**Your instructions**:
Recreate the listing that follows line for line, without pictures.

**Exercise data**:
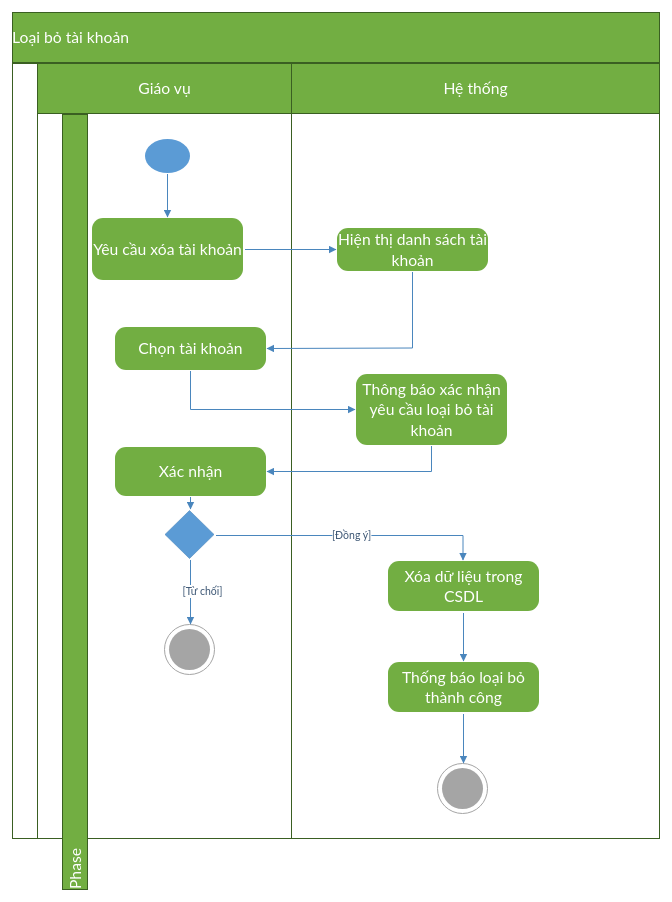
<!DOCTYPE html>
<html lang="vi">
<head>
<meta charset="utf-8">
<title>Loại bỏ tài khoản</title>
<style>
:root {
  --green: #72ae42;
  --green-edge: #3a5f22;
  --blue: #5b9bd5;
  --line: #4a86bd;
  --grey: #a5a5a5;
  --label: #3b5573;
}
* { box-sizing: border-box; margin: 0; }
body {
  position: relative;
  width: 672px;
  height: 902px;
  overflow: hidden;
  background: #fff;
  color: #fff;
  font: 15.7px/20.5px Lato, Carlito, "Open Sans", sans-serif;
}
.pool {
  position: absolute;
  left: 12px;
  top: 12px;
  width: 648px;
  height: 827px;
  display: grid;
  grid-template: 51px 1fr / 25px 1fr;
  border: 1px solid var(--green-edge);
}
.pool-title {
  grid-column: 1 / -1;
  display: flex;
  align-items: center;
  background: var(--green);
  border-bottom: 2px solid var(--green-edge);
  font-weight: 400;
  font-size: inherit;
  margin-left: -1px;
  border-left: 1px solid var(--green-edge);
}
.pool-title span { margin-left: -1px; }
.lanes {
  grid-column: 2;
  display: grid;
  grid-template-columns: 254px 1fr;
  margin-left: -1px;
}
.lane { border-left: 1px solid var(--green-edge); }
.lane h2 {
  height: 50px;
  display: flex;
  align-items: center;
  justify-content: center;
  background: var(--green);
  border-bottom: 1px solid var(--green-edge);
  font-size: inherit;
  font-weight: 400;
}
.phase {
  position: absolute;
  left: 62px;
  top: 113px;
  width: 26px;
  height: 777px;
  display: flex;
  align-items: center;
  background: var(--green);
  border: 1px solid var(--green-edge);
  border-top-width: 2px;
  writing-mode: vertical-rl;
  transform: rotate(180deg);
  border-bottom-width: 2px;
  border-top-width: 1px;
}
.phase span { line-height: 24px; }
.flow { position: absolute; left: 0; top: 0; }
.step {
  position: absolute;
  display: flex;
  align-items: center;
  justify-content: center;
  width: 151px;
  background: var(--green);
  border-radius: 11px;
  text-align: center;
  white-space: nowrap;
}
.request { left: 92px; top: 218px; height: 62px; }
.list { left: 337px; top: 228px; height: 43px; }
.choose { left: 115px; top: 327px; height: 43px; }
.prompt { left: 356px; top: 374px; height: 71px; }
.confirm { left: 115px; top: 447px; height: 49px; }
.delete { left: 388px; top: 561px; height: 50px; }
.success { left: 388px; top: 662px; height: 50px; }
.guard {
  position: absolute;
  transform: translateX(-50%);
  background: #fff;
  color: var(--label);
  font-size: 10.5px;
  line-height: 13px;
  white-space: nowrap;
}
.agree { left: 351.5px; top: 529px; }
.refuse { left: 202.5px; top: 585px; }
</style>
</head>
<body>
<main class="pool">
  <h1 class="pool-title"><span>Loại bỏ tài khoản</span></h1>
  <div class="lanes">
    <section class="lane"><h2>Giáo vụ</h2></section>
    <section class="lane"><h2>Hệ thống</h2></section>
  </div>
</main>
<div class="phase"><span>Phase</span></div>

<svg class="flow" width="672" height="902" viewBox="0 0 672 902" aria-hidden="true">
  <defs>
    <marker id="arrow" markerUnits="userSpaceOnUse" markerWidth="8" markerHeight="8" refX="7" refY="4" orient="auto">
      <polygon points="0,0.3 7.5,4 0,7.7" fill="#4a86bd"/>
    </marker>
    <g id="end-node">
      <circle r="25" fill="#fff" stroke="#a5a5a5"/>
      <circle r="20.5" fill="#a5a5a5"/>
    </g>
  </defs>
  <ellipse cx="167.5" cy="156" rx="22.5" ry="17" fill="var(--blue)"/>
  <polygon points="165,534.5 189.5,510.5 214,534.5 189.5,558.5" fill="var(--blue)" stroke="var(--line)" stroke-width=".6"/>
  <use href="#end-node" x="189.5" y="649.5"/>
  <use href="#end-node" x="462.5" y="788.5"/>
  <g fill="none" stroke="var(--line)" marker-end="url(#arrow)">
    <path d="M167.5 174V217" marker-end="url(#arrow)"/>
    <path d="M245 249.5H336" marker-end="url(#arrow)"/>
    <path d="M412.5 272V348L267 348.5" marker-end="url(#arrow)"/>
    <path d="M190.5 371V409.5H355" marker-end="url(#arrow)"/>
    <path d="M431.5 446V471.5H267" marker-end="url(#arrow)"/>
    <path d="M190.5 497V509" marker-end="url(#arrow)"/>
    <path d="M216 535.5H463V560" marker-end="url(#arrow)"/>
    <path d="M190.5 560V624" marker-end="url(#arrow)"/>
    <path d="M463.5 613V661" marker-end="url(#arrow)"/>
    <path d="M463.5 714V763" marker-end="url(#arrow)"/>
  </g>
</svg>

<div class="step request">Yêu cầu xóa tài khoản</div>
<div class="step list">Hiện thị danh sách tài<br>khoản</div>
<div class="step choose">Chọn tài khoản</div>
<div class="step prompt">Thông báo xác nhận<br>yêu cầu loại bỏ tài<br>khoản</div>
<div class="step confirm">Xác nhận</div>
<div class="step delete">Xóa dữ liệu trong<br>CSDL</div>
<div class="step success">Thống báo loại bỏ<br>thành công</div>
<span class="guard agree">[Đồng ý]</span>
<span class="guard refuse">[Từ chối]</span>
</body>
</html>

**Expected answer**:
<!DOCTYPE html>
<html lang="vi">
<head>
<meta charset="utf-8">
<title>Loại bỏ tài khoản</title>
<style>
:root {
  --green: #72ae42;
  --green-edge: #3a5f22;
  --blue: #5b9bd5;
  --line: #4a86bd;
  --grey: #a5a5a5;
  --label: #3b5573;
}
* { box-sizing: border-box; margin: 0; }
body {
  position: relative;
  width: 672px;
  height: 902px;
  overflow: hidden;
  background: #fff;
  color: #fff;
  font: 15.7px/20.5px Lato, Carlito, "Open Sans", sans-serif;
}
.pool {
  position: absolute;
  left: 12px;
  top: 12px;
  width: 648px;
  height: 827px;
  display: grid;
  grid-template: 51px 1fr / 25px 1fr;
  border: 1px solid var(--green-edge);
}
.pool-title {
  grid-column: 1 / -1;
  display: flex;
  align-items: center;
  background: var(--green);
  border-bottom: 2px solid var(--green-edge);
  font-weight: 400;
  font-size: inherit;
  margin-left: -1px;
  border-left: 1px solid var(--green-edge);
}
.pool-title span { margin-left: -1px; }
.lanes {
  grid-column: 2;
  display: grid;
  grid-template-columns: 254px 1fr;
  margin-left: -1px;
}
.lane { border-left: 1px solid var(--green-edge); }
.lane h2 {
  height: 50px;
  display: flex;
  align-items: center;
  justify-content: center;
  background: var(--green);
  border-bottom: 1px solid var(--green-edge);
  font-size: inherit;
  font-weight: 400;
}
.phase {
  position: absolute;
  left: 62px;
  top: 113px;
  width: 26px;
  height: 777px;
  display: flex;
  align-items: center;
  background: var(--green);
  border: 1px solid var(--green-edge);
  border-top-width: 2px;
  writing-mode: vertical-rl;
  transform: rotate(180deg);
  border-bottom-width: 2px;
  border-top-width: 1px;
}
.phase span { line-height: 24px; }
.flow { position: absolute; left: 0; top: 0; }
.step {
  position: absolute;
  display: flex;
  align-items: center;
  justify-content: center;
  width: 151px;
  background: var(--green);
  border-radius: 11px;
  text-align: center;
  white-space: nowrap;
}
.request { left: 92px; top: 218px; height: 62px; }
.list { left: 337px; top: 228px; height: 43px; }
.choose { left: 115px; top: 327px; height: 43px; }
.prompt { left: 356px; top: 374px; height: 71px; }
.confirm { left: 115px; top: 447px; height: 49px; }
.delete { left: 388px; top: 561px; height: 50px; }
.success { left: 388px; top: 662px; height: 50px; }
.guard {
  position: absolute;
  transform: translateX(-50%);
  background: #fff;
  color: var(--label);
  font-size: 10.5px;
  line-height: 13px;
  white-space: nowrap;
}
.agree { left: 351.5px; top: 529px; }
.refuse { left: 202.5px; top: 585px; }
</style>
</head>
<body>
<main class="pool">
  <h1 class="pool-title"><span>Loại bỏ tài khoản</span></h1>
  <div class="lanes">
    <section class="lane"><h2>Giáo vụ</h2></section>
    <section class="lane"><h2>Hệ thống</h2></section>
  </div>
</main>
<div class="phase"><span>Phase</span></div>

<svg class="flow" width="672" height="902" viewBox="0 0 672 902" aria-hidden="true">
  <defs>
    <marker id="arrow" markerUnits="userSpaceOnUse" markerWidth="8" markerHeight="8" refX="7" refY="4" orient="auto">
      <polygon points="0,0.3 7.5,4 0,7.7" fill="#4a86bd"/>
    </marker>
    <g id="end-node">
      <circle r="25" fill="#fff" stroke="#a5a5a5"/>
      <circle r="20.5" fill="#a5a5a5"/>
    </g>
  </defs>
  <ellipse cx="167.5" cy="156" rx="22.5" ry="17" fill="var(--blue)"/>
  <polygon points="165,534.5 189.5,510.5 214,534.5 189.5,558.5" fill="var(--blue)" stroke="var(--line)" stroke-width=".6"/>
  <use href="#end-node" x="189.5" y="649.5"/>
  <use href="#end-node" x="462.5" y="788.5"/>
  <g fill="none" stroke="var(--line)" marker-end="url(#arrow)">
    <path d="M167.5 174V217" marker-end="url(#arrow)"/>
    <path d="M245 249.5H336" marker-end="url(#arrow)"/>
    <path d="M412.5 272V348L267 348.5" marker-end="url(#arrow)"/>
    <path d="M190.5 371V409.5H355" marker-end="url(#arrow)"/>
    <path d="M431.5 446V471.5H267" marker-end="url(#arrow)"/>
    <path d="M190.5 497V509" marker-end="url(#arrow)"/>
    <path d="M216 535.5H463V560" marker-end="url(#arrow)"/>
    <path d="M190.5 560V624" marker-end="url(#arrow)"/>
    <path d="M463.5 613V661" marker-end="url(#arrow)"/>
    <path d="M463.5 714V763" marker-end="url(#arrow)"/>
  </g>
</svg>

<div class="step request">Yêu cầu xóa tài khoản</div>
<div class="step list">Hiện thị danh sách tài<br>khoản</div>
<div class="step choose">Chọn tài khoản</div>
<div class="step prompt">Thông báo xác nhận<br>yêu cầu loại bỏ tài<br>khoản</div>
<div class="step confirm">Xác nhận</div>
<div class="step delete">Xóa dữ liệu trong<br>CSDL</div>
<div class="step success">Thống báo loại bỏ<br>thành công</div>
<span class="guard agree">[Đồng ý]</span>
<span class="guard refuse">[Từ chối]</span>
</body>
</html>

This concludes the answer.